The Valley of Abu Hindi is situated in the desert between Jerusalem and Jericho, in a place now classified in the Area C territories1, which are parts of the West Bank under an administrative and military control by the Israeli Authorities. There, the Bedouins are subjected to many prohibitions in particular to build permanent settlements. In Wadi Abu Hindi there's no connection with the electricity or communication nets, they use a hire gas oil generators, which is insufficient for the local needs and cannot work in a continuous way. Water supply is realized with a service rubber pipe of 2 cm diameter, often damaged with infiltrations. Moreover, the camp is downstream of the biggest dumping ground in the area, which is used both by Jerusalem city and Israeli nearby colonies.
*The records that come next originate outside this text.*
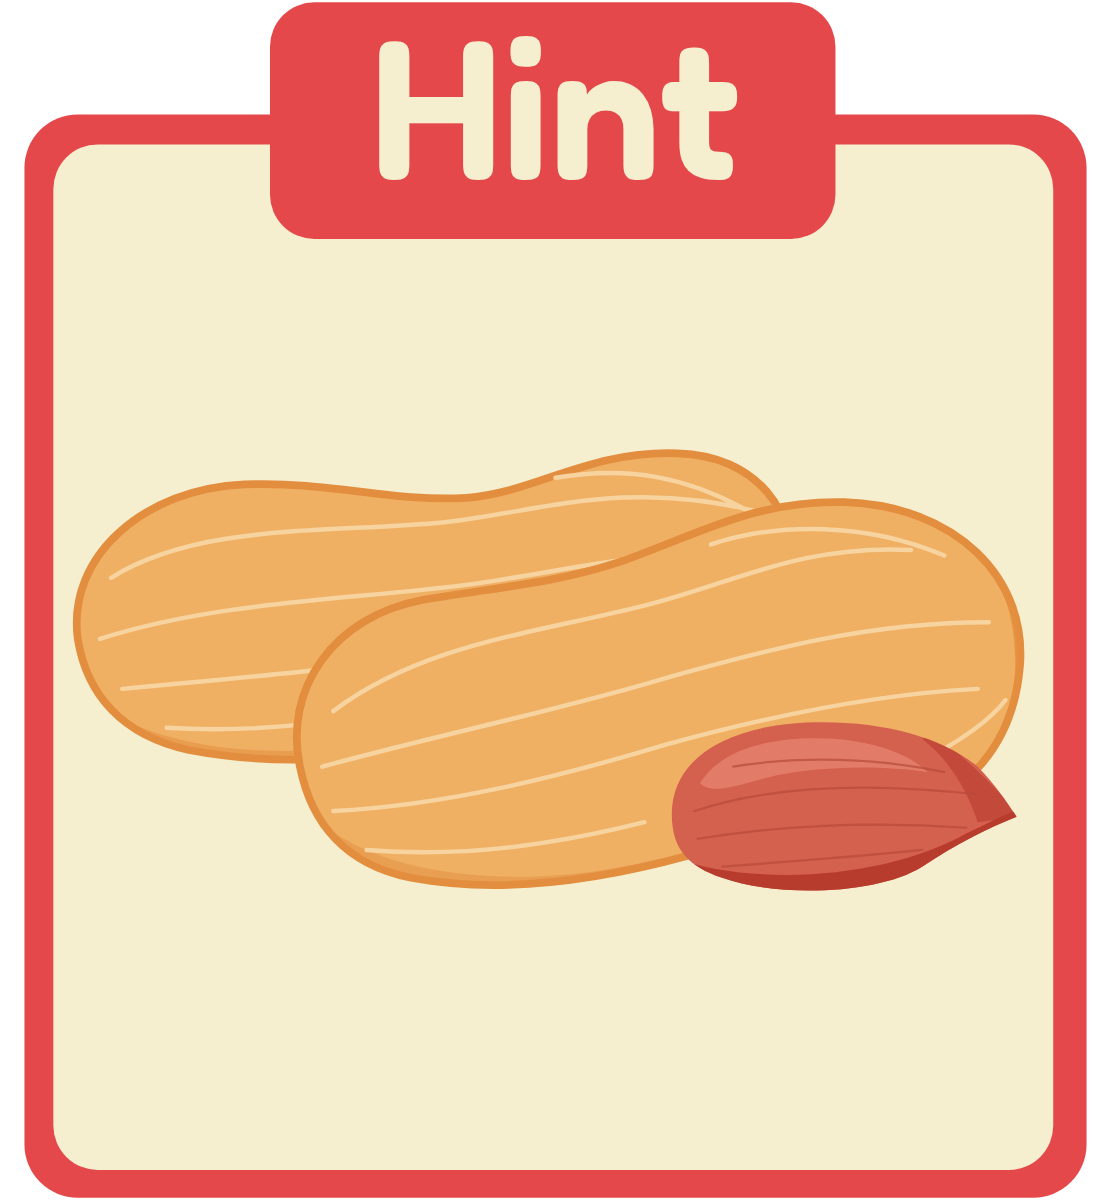
<!DOCTYPE html>
<html lang="en">
<head>
<meta charset="utf-8">
<title>Hint Card</title>
<link rel="stylesheet" href="https://fonts.googleapis.com/css2?family=Fredoka:wght@600&display=swap">
<style>
  :root {
    --frame-red: #e5484a;
    --card-cream: #f5efd0;
    --shell-fill: #efb063;
    --shell-edge: #e38e3f;
    --shell-ridge: #f7d3a0;
    --kernel-fill: #d4604e;
    --kernel-shade: #b83c2e;
    --kernel-shine: #e27c68;
    --kernel-line: #b84a3a;
  }
  html, body {
    margin: 0;
    padding: 0;
    width: 1111px;
    height: 1200px;
    overflow: hidden;
    background: #ffffff;
  }
  .hint-card {
    display: block;
    width: 1111px;
    height: 1200px;
  }
  .hint-title {
    font-family: "Fredoka", "Baloo 2", sans-serif;
    font-weight: 600;
    font-size: 178px;
    fill: var(--card-cream);
  }
  .shell { fill: var(--shell-fill); stroke: var(--shell-edge); stroke-width: 7; stroke-linejoin: round; }
  .shell-shade { fill: var(--shell-edge); }
  .ridge { fill: none; stroke: var(--shell-ridge); stroke-width: 4; stroke-linecap: round; }
  .kernel { fill: var(--kernel-fill); }
  .kernel-shade { fill: var(--kernel-shade); }
  .kernel-shine { fill: var(--kernel-shine); }
  .kernel-vein { fill: none; stroke: var(--kernel-line); stroke-width: 2; stroke-linecap: round; opacity: .7; }
</style>
</head>
<body>
<svg class="hint-card" viewBox="0 0 1000 1080" xmlns="http://www.w3.org/2000/svg">
  <defs>
    <path id="back-shell-outline" d="M70,575 C60,500 130,440 220,436 C300,433 350,452 420,448 C480,444 530,405 610,408 C680,410 720,460 710,520 C700,590 640,620 570,625 C500,630 460,650 400,665 C330,685 250,690 170,675 C110,662 78,625 70,575 Z"/>
    <path id="front-shell-outline" d="M270,690 C255,620 300,555 380,540 C450,528 500,525 560,505 C630,480 680,450 760,452 C860,455 925,520 918,600 C912,670 870,720 800,735 C730,750 680,755 620,770 C540,792 450,805 370,790 C310,778 280,740 270,690 Z"/>
    <path id="kernel-outline" d="M605,740 C600,680 660,650 740,650 C800,650 850,665 880,690 C895,705 905,720 915,735 C890,745 860,760 830,780 C790,805 700,808 650,790 C620,780 607,765 605,740 Z"/>
    <clipPath id="back-shell-clip"><use href="#back-shell-outline"/></clipPath>
    <clipPath id="front-shell-clip"><use href="#front-shell-outline"/></clipPath>
    <clipPath id="kernel-clip"><use href="#kernel-outline"/></clipPath>
  </defs>

  <g class="card-frame">
    <rect x="22" y="103" width="956" height="975" rx="48" fill="var(--frame-red)"/>
    <rect x="48" y="130" width="900" height="923" rx="40" fill="var(--card-cream)"/>
    <rect x="243" y="2" width="509" height="213" rx="40" fill="var(--frame-red)"/>
    <text class="hint-title" x="500" y="160" text-anchor="middle">Hint</text>
  </g>

  <g class="peanut-back">
    <use href="#back-shell-outline" class="shell"/>
    <g clip-path="url(#back-shell-clip)">
      <path class="shell-shade" d="M62,610 C120,680 260,690 400,660 C470,645 520,628 600,622 L600,720 L40,720 Z" opacity=".55"/>
    </g>
    <path class="ridge" d="M100,520 C180,470 300,480 400,470 C480,462 560,430 680,460"/>
    <path class="ridge" d="M90,575 C200,540 320,540 430,525 C520,512 600,490 690,500"/>
    <path class="ridge" d="M110,620 C220,610 330,600 420,585"/>
    <path class="ridge" d="M150,655 C230,660 300,650 350,640"/>
    <path class="ridge" d="M500,430 C560,420 620,425 690,470"/>
  </g>

  <g class="peanut-front">
    <use href="#front-shell-outline" class="shell"/>
    <g clip-path="url(#front-shell-clip)">
      <path class="shell-shade" d="M860,470 C930,530 930,650 870,710 C840,735 810,745 780,752 L960,760 L960,440 Z" opacity=".8"/>
      <path class="shell-shade" d="M270,720 C320,790 460,800 560,780 C640,765 700,745 780,740 L780,820 L250,820 Z" opacity=".5"/>
    </g>
    <path class="ridge" d="M300,640 C380,580 480,570 580,545 C660,525 720,490 820,495"/>
    <path class="ridge" d="M290,690 C400,660 500,640 600,610 C690,585 780,560 890,560"/>
    <path class="ridge" d="M300,730 C400,725 500,700 600,670 C680,648 780,625 880,620"/>
    <path class="ridge" d="M330,765 C420,772 500,760 580,740"/>
    <path class="ridge" d="M640,490 C700,470 780,470 850,500"/>
    <path class="ridge" d="M820,690 C860,670 890,650 905,630"/>
  </g>

  <g class="peanut-kernel">
    <use href="#kernel-outline" class="kernel"/>
    <g clip-path="url(#kernel-clip)">
      <path class="kernel-shade" d="M600,770 C680,800 800,790 870,750 C895,738 910,730 920,728 L920,820 L600,820 Z"/>
      <path class="kernel-shade" d="M840,660 C880,690 905,720 920,735 L880,740 C870,710 855,685 830,665 Z" opacity=".6"/>
    </g>
    <path class="kernel-shine" d="M630,705 C650,672 700,662 750,665 C790,668 820,680 835,695 C790,688 730,690 690,700 C660,708 640,715 630,705 Z"/>
    <path class="kernel-vein" d="M625,730 C700,705 790,705 880,715"/>
    <path class="kernel-vein" d="M628,755 C720,740 800,740 870,745"/>
    <path class="kernel-vein" d="M650,780 C720,775 780,770 830,765"/>
    <path class="kernel-vein" d="M660,690 C720,680 790,682 850,695"/>
  </g>
</svg>
</body>
</html>
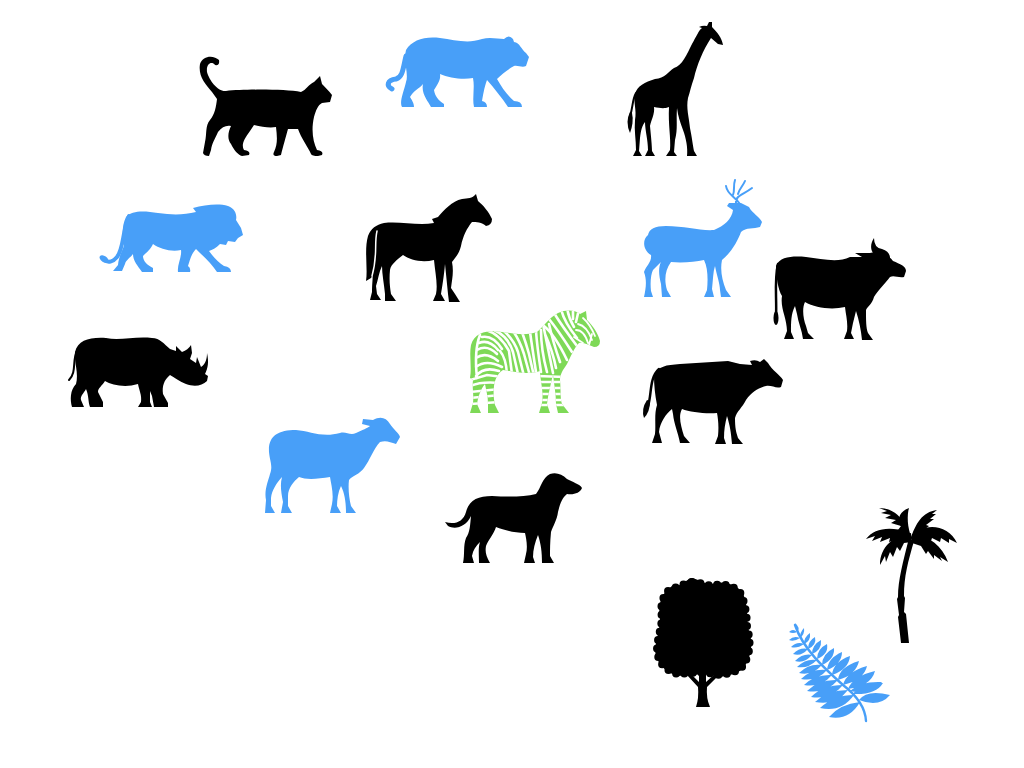
<!DOCTYPE html>
<html lang="en">
<head>
<meta charset="utf-8">
<title>Animals and plants</title>
<style>
:root { --paper: #ffffff; --black: #000000; --blue: #489ff8; --green: #7ed957; }
html, body { margin: 0; background: var(--paper); overflow: hidden; }
svg { display: block; width: 1024px; height: 768px; }
.black { fill: var(--black); stroke: var(--black); }
.blue { fill: var(--blue); stroke: var(--blue); }
.green { fill: var(--green); }
.shape { stroke: none; }
.line { fill: none; stroke-linecap: round; stroke-linejoin: round; }
.gap { fill: none; stroke: var(--paper); stroke-linecap: round; }
</style>
</head>
<body>
<svg viewBox="0 0 1024 768" role="img" aria-label="Silhouettes of animals and plants in black, blue and green">
<defs>
<clipPath id="zebra-clip"><use href="#zebra-body"/></clipPath>
</defs>

<g id="cat" class="black">
<path class="shape" d="M219 60C214 55 203 55 200 64C198 76 205 84 212 92L217 99C216 107 215 114 210 120C205 126 207 134 205 142L203 153Q204 156 209 156L211 150C212 143 215 139 218 132C222 127 226 125 231 126C228 132 227 139 231 144C234 150 238 155 242 156L249 155Q251 151 244 150C241 145 244 139 250 131L254 125C262 127 270 128 276 127C277 136 278 144 274 152Q272 156 277 156L281 155C283 147 286 136 288 129L298 129C301 138 308 147 311 154Q312 156 318 156L322 155Q324 151 317 150C313 142 311 130 314 117C316 110 318 105 322 103L330 102L332 95C329 91 325 87 322 84L320 76L314 82C309 84 306 90 301 92C285 89 245 89 226 91C218 92 209 80 207 72C206 63 212 61 215 65Q220 66 219 60Z"/>
</g>

<g id="tiger" class="blue">
<path class="line" stroke-width="5" d="M406 56C403 68 403 77 396 79C387 80 386 86 392 89"/>
<path class="shape" d="M406 50C412 40 425 36 440 38C455 40 468 44 482 39C490 37 498 39 504 39Q509 34 513 39L514 42C520 43 521 49 526 53L529 57L526 66C522 68 518 65 514 66C507 70 502 74 497 79C502 88 508 96 514 101Q522 101 522 107L508 107C502 98 494 88 487 80C484 88 483 96 482 101Q487 102 487 107L474 107C472 98 475 88 473 78C463 80 449 78 440 74C441 80 437 85 434 90C435 96 438 100 444 104V107H431C428 101 421 94 423 84C420 88 413 91 410 97Q414 103 414 107L402 107C399 102 404 91 406 82C409 74 403 62 406 50Z"/>
</g>

<g id="giraffe" class="black">
<path class="shape" d="M723 45L718 44L711 38C703 50 697 65 694 78C691 86 690 92 688 98C686 108 689 117 690 128C692 138 693 146 694 151L697 156H687C688 148 686 138 683 130C680 122 678 116 677 108C676 122 678 128 675 140L674 152L677 156H666L670 150C671 138 668 124 669 107C664 109 660 108 654 107C655 114 651 120 650 126C651 136 652 146 652 151L655 156H645L648 150C648 140 645 130 645 122C642 126 641 130 640 138L639 151L642 156H633L636 150C636 140 634 130 635 120C637 110 633 102 635 94C637 86 645 82 655 79C665 78 668 72 674 68C682 66 687 54 692 44C696 37 699 30 702 28L699 27Q703 25 707 26L709 22L712 22V27C717 32 722 38 723 45Z"/>
<path class="line" stroke-width="2" d="M636 93C632 100 633 108 630 116"/>
<path class="shape" d="M630 112Q625 122 630 133Q634 122 632 113Z"/>
</g>

<g id="lion" class="blue">
<path class="line" stroke-width="4" d="M129 216C122 232 124 248 117 257C113 262 108 263 104 260"/>
<ellipse class="shape" cx="104" cy="259" rx="5" ry="3" transform="rotate(35 104 259)"/>
<path class="shape" d="M126 217C132 210 145 211 158 213C172 215 184 215 196 212L193 208C205 205 218 203 228 206C236 209 237 216 236 220L241 228L243 235L238 238L235 242L228 241L226 245L220 244C216 248 212 250 209 251C214 258 219 263 224 266Q231 267 231 272H217C212 264 203 256 196 249C191 254 190 260 188 266Q191 268 190 272H178C177 265 182 257 181 250C171 252 160 249 153 244C151 249 146 253 143 256C143 261 147 265 153 268V272H142C138 266 133 261 133 254C130 258 126 260 125 264L122 271H113L118 265C119 255 123 250 124 245C122 235 122 225 126 217Z"/>
</g>

<g id="horse" class="black">
<path class="shape" d="M476 194L478 201C483 205 489 212 492 219Q492 225 486 226C482 222 476 222 472 222C467 228 463 236 461 246C459 254 455 258 452 262C454 272 452 280 451 288L455 294L460 302H449L448 294C447 284 446 274 445 264C444 276 442 288 441 294L445 301H433L436 294C438 284 435 272 434 260C422 263 410 260 403 255C397 260 391 264 390 270C389 280 390 288 391 294L396 301H385V294C384 284 382 274 382 266C379 272 378 280 376 286L377 294L381 300H370L372 292C372 280 374 272 371 278L366 281C368 268 364 250 368 236C371 228 376 225 384 223C400 221 418 226 434 223L432 219L438 217C444 210 452 201 462 199C468 198 472 199 476 194Z"/>
<path class="gap" stroke-width="1.5" d="M377 231C374 244 378 255 372 276"/>
</g>

<g id="deer" class="blue">
<path class="shape" d="M762 222C760 217 752 213 749 207L741 203L729 203L727 206L733 210C732 219 724 226 714 230C700 231 685 226 666 226C655 226 649 229 648 235C642 240 643 250 651 255C652 262 646 266 644 272C647 280 646 288 644 297H653L651 291C650 282 651 274 653 270L661 262C658 268 659 276 661 284L662 297H671L667 290C664 280 665 270 671 262C682 263 695 262 704 260C708 268 708 280 707 290L704 297H714L712 289C713 280 713 272 715 266C717 276 720 284 720 290L721 297H731L726 290C722 280 720 270 722 260C732 252 738 240 741 232C746 227 754 229 760 227Z"/>
<path class="line" stroke-width="2" d="M740 204C734 196 727 194 726 186M733 195C735 190 733 186 735 180M736 204C735 195 743 195 752 188M738 194C739 189 743 186 745 181"/>
</g>

<g id="buffalo" class="black">
<path class="shape" d="M776 266C780 256 794 256 806 257C822 259 838 263 850 257L862 257L855 253L870 253C880 251 890 256 893 261C900 264 906 266 906 271L904 277C898 278 894 275 890 277C885 284 878 290 874 297C872 304 868 306 866 310C866 320 866 328 868 333L873 340H862C861 330 859 320 856 311L853 323L851 333L854 339H844L847 331C848 322 846 316 845 307C832 310 815 308 805 302C802 308 803 318 806 326L808 333L814 339H803C802 330 798 322 797 314L795 306C791 314 791 322 791 332L794 339H784L787 331C787 318 780 308 782 296C778 290 776 276 776 266Z"/>
<path class="shape" d="M874 238C868 247 872 256 880 257L890 260Q891 252 882 249Q874 248 874 238Z"/>
<path class="line" stroke-width="2.5" d="M778 264C774 280 777 300 776 316"/>
<ellipse class="shape" cx="776" cy="318" rx="2.5" ry="7"/>
</g>

<g id="rhino" class="black">
<path class="line" stroke-width="2" d="M77 351C72 360 77 372 69 380"/>
<path class="shape" d="M75 352C78 340 90 337 106 338C120 341 135 336 152 338C160 338 164 344 170 349L176 351L176 346L182 352Q188 350 191 345L192 353L190 359L196 363L197 357L201 367C206 364 207 358 207 353C209 362 208 368 205 374L208 376L207 381C202 386 194 387 186 384C180 382 174 377 170 375C164 380 162 386 163 394L168 403V407H154L152 396L150 391V402L152 407H138L141 402C142 395 139 390 138 384C125 388 112 385 105 381C102 386 98 388 98 392L103 402V407H90C88 402 89 396 86 389C84 393 80 396 81 400L84 407H72C70 400 70 390 76 384C79 374 74 362 75 352Z"/>
</g>

<g id="zebra">
<path id="zebra-body" class="green" d="M471 345C474 334 484 331 494 331C508 332 522 337 537 332C545 325 549 318 558 313C566 309 576 310 580 314L586 311L587 320C593 326 598 333 600 341Q600 347 594 347C588 345 584 342 579 343C574 348 570 358 567 364C563 370 560 374 560 380C561 390 560 398 562 404L569 413H558L556 404C556 394 554 384 553 374C551 384 548 394 547 404L550 413H539L542 403C544 392 540 380 540 371C528 375 515 372 503 370C497 374 495 380 494 386C493 394 494 400 495 405L499 413H488V404C488 396 486 390 485 384C480 390 478 398 477 404L481 413H470L473 403C474 394 472 388 473 380L470 378C472 366 469 356 471 345Z"/>
<g class="gap" stroke-width="2.6" clip-path="url(#zebra-clip)">
<path id="rump-stripes" d="M477 378Q474 350 480 335M476 376Q484 366 499 371M476 367Q486 359 502 367M476 358Q486 351 498 361M477 350Q487 344 497 354M479 343Q489 339 498 350M482 337Q493 335 502 349"/>
<path id="back-stripes" d="M486 330Q500 334 509 351L512 374M494 330Q508 336 513 352L518 374M503 330Q514 340 518 352L524 376M513 331Q520 341 524 354L530 376M522 332Q526 343 529 354L534 376M530 332Q532 346 536 372M536 331Q537 346 541 372"/>
<path id="flank-stripes" d="M500 351Q506 358 507 374M541 330Q541 350 547 372M543 324Q547 344 553 373M545 334Q553 352 556 368M549 324Q553 342 560 362"/>
<path id="neck-stripes" d="M544 326Q555 335 567 360M549 319Q558 330 572 352M554 313Q562 326 577 346M561 309Q564 322 577 338M567 307Q568 317 574 327M573 307L573 319M579 309L576 322"/>
<path id="face-stripes" d="M576 330Q584 330 588 343M578 324Q587 326 592 340M583 318Q590 324 595 336M574 337L583 343M592 334L589 345" stroke-width="1.8"/>
<path id="leg-stripes" d="M470 380L487 375L503 377M470 386Q482 381 500 383M470 392L500 389M470 398L500 395M470 404L500 402M537 376L565 377M537 382L565 382M537 388L565 388M537 394L565 394M537 400L565 400M537 405L565 405"/>
</g>
</g>

<g id="cow" class="black">
<path class="shape" d="M654 376C658 366 666 365 680 364L728 361L740 364L752 365L750 361Q756 359 760 362L764 359L768 363C772 370 780 375 783 380L781 387C776 389 772 385 766 386C758 388 752 392 746 400C742 408 737 411 735 418C735 428 736 432 738 438L743 444H732C731 432 730 426 727 416C725 424 724 430 724 438L726 444H715L718 436C719 426 718 418 717 413C705 414 690 412 682 409C678 416 681 426 684 436L690 443H680C678 432 674 424 673 414L672 409C666 414 660 422 659 432L662 443H652L655 434C656 424 654 414 657 405C655 395 654 385 654 376Z"/>
<path class="line" stroke-width="2.5" d="M659 369C649 378 652 394 648 406"/>
<path class="shape" d="M647 400Q641 409 644 418Q650 412 650 401Z"/>
</g>

<g id="sheep" class="blue">
<path class="shape" d="M269 452C268 436 278 430 296 430C310 431 322 438 340 433C346 431 350 436 356 433C362 430 368 428 370 426L362 424L363 419L373 420C380 416 386 417 390 424C393 429 399 433 400 437L396 444C390 442 386 440 380 442C374 448 370 460 364 468C360 474 352 476 349 480C348 488 349 498 351 506L356 513H346C346 504 345 494 341 486C338 492 337 500 337 506L341 513H330L332 504C334 494 331 484 330 477C318 479 306 480 299 477C294 481 288 488 288 496V506L292 513H281L283 502C281 492 280 484 282 477C276 484 272 490 271 498V506L275 513H265L266 500C264 490 268 482 270 474C273 466 270 462 269 452Z"/>
</g>

<g id="dog" class="black">
<path class="shape" d="M445 522C455 525 463 522 466 512C469 500 478 496 492 496C508 497 524 497 536 494C541 488 542 478 550 474C556 472 562 474 567 479C572 482 580 484 582 488C580 493 574 495 567 494C562 498 560 504 558 512C557 520 553 526 551 532C550 542 550 550 550 556L554 563H542C542 552 541 544 538 535C535 542 533 550 533 557L535 563H524L526 554C528 546 526 538 525 533C514 533 504 530 496 527C494 534 488 540 486 546C485 552 486 556 490 563H479C479 554 478 548 480 542C476 546 473 550 472 556L474 563H463C465 554 463 546 466 538C470 532 470 526 471 516C466 527 455 530 448 526Z"/>
</g>

<g id="leafy-tree" class="black">
<path class="line" stroke-width="8" stroke-dasharray="0 8.5" d="M692 582C700 582 708 587 715 585C726 583 739 588 742 596C746 608 747 618 747 628C751 640 750 652 746 660C742 672 730 673 720 675C704 671 690 673 678 674C664 670 658 662 657 650C657 640 661 630 662 618C660 606 662 594 672 588C680 588 685 582 692 582Z"/>
<path class="shape" d="M692 578C700 580 708 586 715 583C726 581 741 586 744 596C748 608 747 618 748 628C753 640 752 652 747 662C742 674 730 675 720 677C704 673 690 675 678 676C664 672 656 662 655 650C656 640 660 630 660 618C658 606 660 594 672 586C680 588 685 580 692 578Z"/>
<path class="shape" d="M689 672L699 682V670H706V682L717 672L720 674L707 687Q706 698 710 707H696Q699 698 698 687L687 675Z"/>
</g>

<g id="palm" class="black">
<path class="shape" d="M909 538C903 562 898 580 898 597L897 599L899 615L898 617L901 643H909L906 614L904 612L905 598L904 596C904 576 908 562 914 541Z"/>
<path class="shape" d="M911 541C909 527 899 508 879 508L887 511L881 513L891 515L885 518L896 520L891 523L901 526L898 530Z"/>
<path class="shape" d="M912 539C907 527 907 515 909 508Q896 513 900 525L907 533Z"/>
<path class="shape" d="M910 540C916 523 922 512 937 510L932 514L936 514L930 519L934 519L926 525L929 526L919 534Z"/>
<path class="shape" d="M908 532C890 526 874 528 866 539L875 536L872 541L882 537L880 542L890 538L889 542L899 539L911 542Z"/>
<path class="shape" d="M911 533C894 536 880 546 880 565L885 556L886 562L890 552L893 557L897 547L900 551L904 543L912 542Z"/>
<path class="shape" d="M911 538C921 522 948 523 957 543L949 539L949 543L941 538L940 542L932 538L931 541L922 538Z"/>
<path class="shape" d="M912 534C930 536 942 546 948 562L940 557L942 561L934 555L934 559L928 551L926 554L921 546L912 543Z"/>
</g>

<g id="fern" class="blue">
<path class="line" stroke-width="2.4" d="M795 625C803 649 824 668 843 685Q865 702 866 721"/>
<path class="shape" id="fern-right" d="M797 632Q796 627 795 623Q801 628 797 632ZM800 638Q800 632 804 628Q805 634 800 638ZM804 644Q804 637 810 633Q811 641 804 644ZM808 649Q808 641 815 637Q817 645 808 649ZM812 654Q812 645 821 640Q822 650 812 654ZM817 659Q817 649 827 644Q829 654 817 659ZM822 665Q822 654 834 648Q835 659 822 665ZM827 670Q828 658 842 652Q842 664 827 670ZM832 675Q833 662 850 656Q849 669 832 675ZM838 680Q839 667 859 661Q856 675 838 680ZM843 685Q846 672 867 666Q864 680 843 685ZM848 689Q853 676 875 671Q871 686 848 689ZM853 694Q860 682 883 683Q880 680 883 683Q876 695 853 694ZM859 700Q867 689 890 695Q879 708 859 700ZM850 691Q860 681 882 682Q873 696 850 691Z"/>
<path class="shape" id="fern-left" d="M797 632Q793 634 789 632Q793 628 797 632ZM800 638Q794 642 789 640Q794 635 800 638ZM804 644Q797 649 791 647Q797 641 804 644ZM808 649Q801 657 793 654Q800 647 808 649ZM812 655Q804 664 795 661Q803 653 812 655ZM817 660Q808 669 797 667Q806 658 817 660ZM822 665Q812 676 799 673Q809 663 822 665ZM827 670Q817 682 801 679Q812 668 827 670ZM832 675Q821 688 804 685Q815 674 832 675ZM838 680Q826 694 807 691Q819 679 838 680ZM843 685Q831 700 811 697Q823 685 843 685ZM848 690Q836 706 815 702Q828 690 848 690ZM854 695Q841 713 820 708Q834 695 854 695ZM860 702Q849 721 829 717Q840 704 860 702Z"/>
</g>
</svg>
</body>
</html>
The chosen technique is the same used in 2010. After the construction of a metal structure, came the installation of the pisé and bamboo layers in the two sides of the metal corrugated sheet. This technique demonstrated, in-fact, an excellent behaviour in the extreme climate of the desert.
The outdoor spaces of the school are divided in two main areas, each one of them with a very different topography. The main area on the south side, around which all the classrooms are situated, is mainly flat, while a sloped area is rises from the centre of the compound to the north. Here are situated the pavilions of the offices of manager and teachers.
The walls were built using Pisé wall and adobe bricks which are methods using compacted mix of straw, sand and clay and the different plastering was also made out of earth. The choice of the material came from a deep analysis of the specific location of the project, with its geographical and socio-political conditions.